____ Material provided

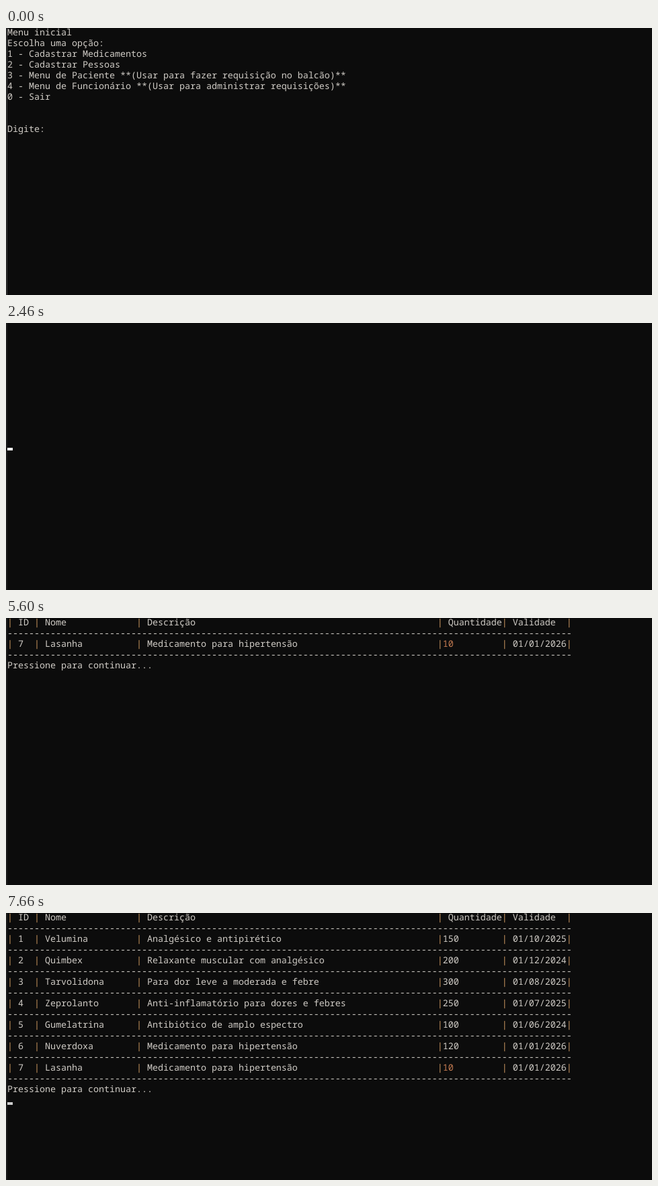
These frames come from a looping animation (961x398 px, 8000 ms). An HTML page:

```html
<!DOCTYPE html>
<html lang="pt-BR">
<head>
<meta charset="utf-8">
<title>Terminal</title>
<style>
  html, body { margin: 0; width: 100%; height: 100%; overflow: hidden; background: #0c0c0c; }
  svg { display: block; width: 961px; height: 398px; }
  text {
    font: 13.3333px "Noto Sans Mono", "DejaVu Sans Mono", monospace;
    fill: #d0ccc6;
    white-space: pre;
    text-rendering: geometricPrecision;
  }
  .bar { fill: #d09a62; }
  .low { fill: #c67c52; }
</style>
</head>
<body>
<svg viewBox="0 0 961 398">
  <rect width="961" height="398" fill="#0c0c0c"/>
  <rect width="1" height="398" fill="#1c1c1c"/>
  <rect id="edge" x="1" width="1" height="398"/>
  <g id="screens"></g>
  <text id="typed"></text>
  <rect id="cursor" width="8" height="4"/>
</svg>
<script>
const LOOP = 8000, CELL = 8, ROW = 16, LEFT = 2;
const NS = "http://www.w3.org/2000/svg";
const $ = id => document.getElementById(id);

const menu = (title, ...options) =>
  [title, "Escolha uma opção:", ...options, "0 - Sair", "", "", "Digite:"];

const stock = [
  ["Velumina", "Analgésico e antipirético", 150, "01/10/2025"],
  ["Quimbex", "Relaxante muscular com analgésico", 200, "01/12/2024"],
  ["Tarvolidona", "Para dor leve a moderada e febre", 300, "01/08/2025"],
  ["Zeprolanto", "Anti-inflamatório para dores e febres", 250, "01/07/2025"],
  ["Gumelatrina", "Antibiótico de amplo espectro", 100, "01/06/2024"],
  ["Nuverdoxa", "Medicamento para hipertensão", 120, "01/01/2026"],
  ["Lasanha", "Medicamento para hipertensão", 10, "01/01/2026"]
].map((item, i) => [i + 1, ...item]);

const line = (id, name, about, amount, date) =>
  "| " + String(id).padEnd(3) + "| " + name.padEnd(17) + "| " + about.padEnd(54) +
  "|" + String(amount).padEnd(11) + "| " + date.padEnd(10) + "|";

function table(items) {
  const rule = "-".repeat(105);
  const rows = [line("ID", "Nome", "Descrição", " Quantidade", "Validade"), rule];
  for (const item of items) rows.push(line(...item), rule);
  return [...rows, "Pressione para continuar..."];
}

const screens = {
  main: menu("Menu inicial",
    "1 - Cadastrar Medicamentos",
    "2 - Cadastrar Pessoas",
    "3 - Menu de Paciente **(Usar para fazer requisição no balcão)**",
    "4 - Menu de Funcionário **(Usar para administrar requisições)**"),
  staff: menu("Menu de Funcionário",
    "1 - Verificar requisições",
    "2 - Atender requisições",
    "3 - Histórico de requisições",
    "4 - Gerenciamento do estoque"),
  stock: menu("Menu de Gerenciamento do estoque",
    "1 - Verificar estoque",
    "2 - Verificar quantidade crítica",
    "3 - Verificar medicamentos em falta"),
  critical: table(stock.filter(item => item[3] <= 10)),
  all: table(stock),
  blank: []
};

// start, screen, typed key, cursor shown, cursor row when the screen is blank
const steps = [
  [0, "main", "", 0],
  [730, "main", "4", 0],
  [860, "main", "4", 1],
  [1330, "blank", "", 1, 11],
  [1400, "staff", "", 1],
  [1930, "staff", "4", 1],
  [2460, "blank", "", 1, 11],
  [2530, "stock", "", 1],
  [3530, "stock", "", 0],
  [4060, "stock", "", 1],
  [4330, "stock", "2", 1],
  [4590, "stock", "2", 0],
  [4790, "blank", "", 1, 10],
  [4860, "critical", "", 1],
  [5600, "critical", "", 0],
  [6130, "critical", "", 1],
  [6660, "critical", "", 0],
  [6860, "blank", "", 1, 5],
  [6930, "stock", "", 1],
  [7390, "stock", "1", 1],
  [7590, "blank", "", 1, 10],
  [7660, "all", "", 1]
];

const baseline = row => row * ROW + 11;

const markup = text => text
  .replace(/\|(10 )|\|/g, (_, low) =>
    '<tspan class="bar">|</tspan>' + (low ? `<tspan class="low">${low}</tspan>` : ""));

const groups = {};
for (const [name, rows] of Object.entries(screens)) {
  const g = groups[name] = document.createElementNS(NS, "g");
  g.innerHTML = rows.map((text, row) =>
    `<text x="${LEFT}" y="${baseline(row)}" xml:space="preserve">${markup(text)}</text>`).join("");
  $("screens").append(g);
}

function draw(t) {
  const [, name, key, shown, blankRow] = steps.findLast(step => step[0] <= t);
  const row = blankRow ?? screens[name].length;
  for (const id in groups) groups[id].setAttribute("display", id === name ? "inline" : "none");

  const typed = $("typed"), cursor = $("cursor");
  typed.textContent = key;
  typed.setAttribute("x", LEFT);
  typed.setAttribute("y", baseline(row));
  cursor.setAttribute("x", LEFT + key.length * CELL);
  cursor.setAttribute("y", row * ROW + 10);
  cursor.setAttribute("fill", name === "blank" ? "#f8f8f8" : "#cccccc");
  cursor.setAttribute("display", shown ? "inline" : "none");
  $("edge").setAttribute("fill", t < 330 ? "#3c3c3c" : "#1e1e1e");
}

const start = performance.now();
function tick() {
  draw((performance.now() - start) % LOOP);
  requestAnimationFrame(tick);
}
tick();
</script>
</body>
</html>
```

________

Task brief:
Please copy every line of the data that carries the string "rows".

Task output:
  const rows = [line("ID", "Nome", "Descrição", " Quantidade", "Validade"), rule];
  for (const item of items) rows.push(line(...item), rule);
  return [...rows, "Pressione para continuar..."];
for (const [name, rows] of Object.entries(screens)) {
  g.innerHTML = rows.map((text, row) =>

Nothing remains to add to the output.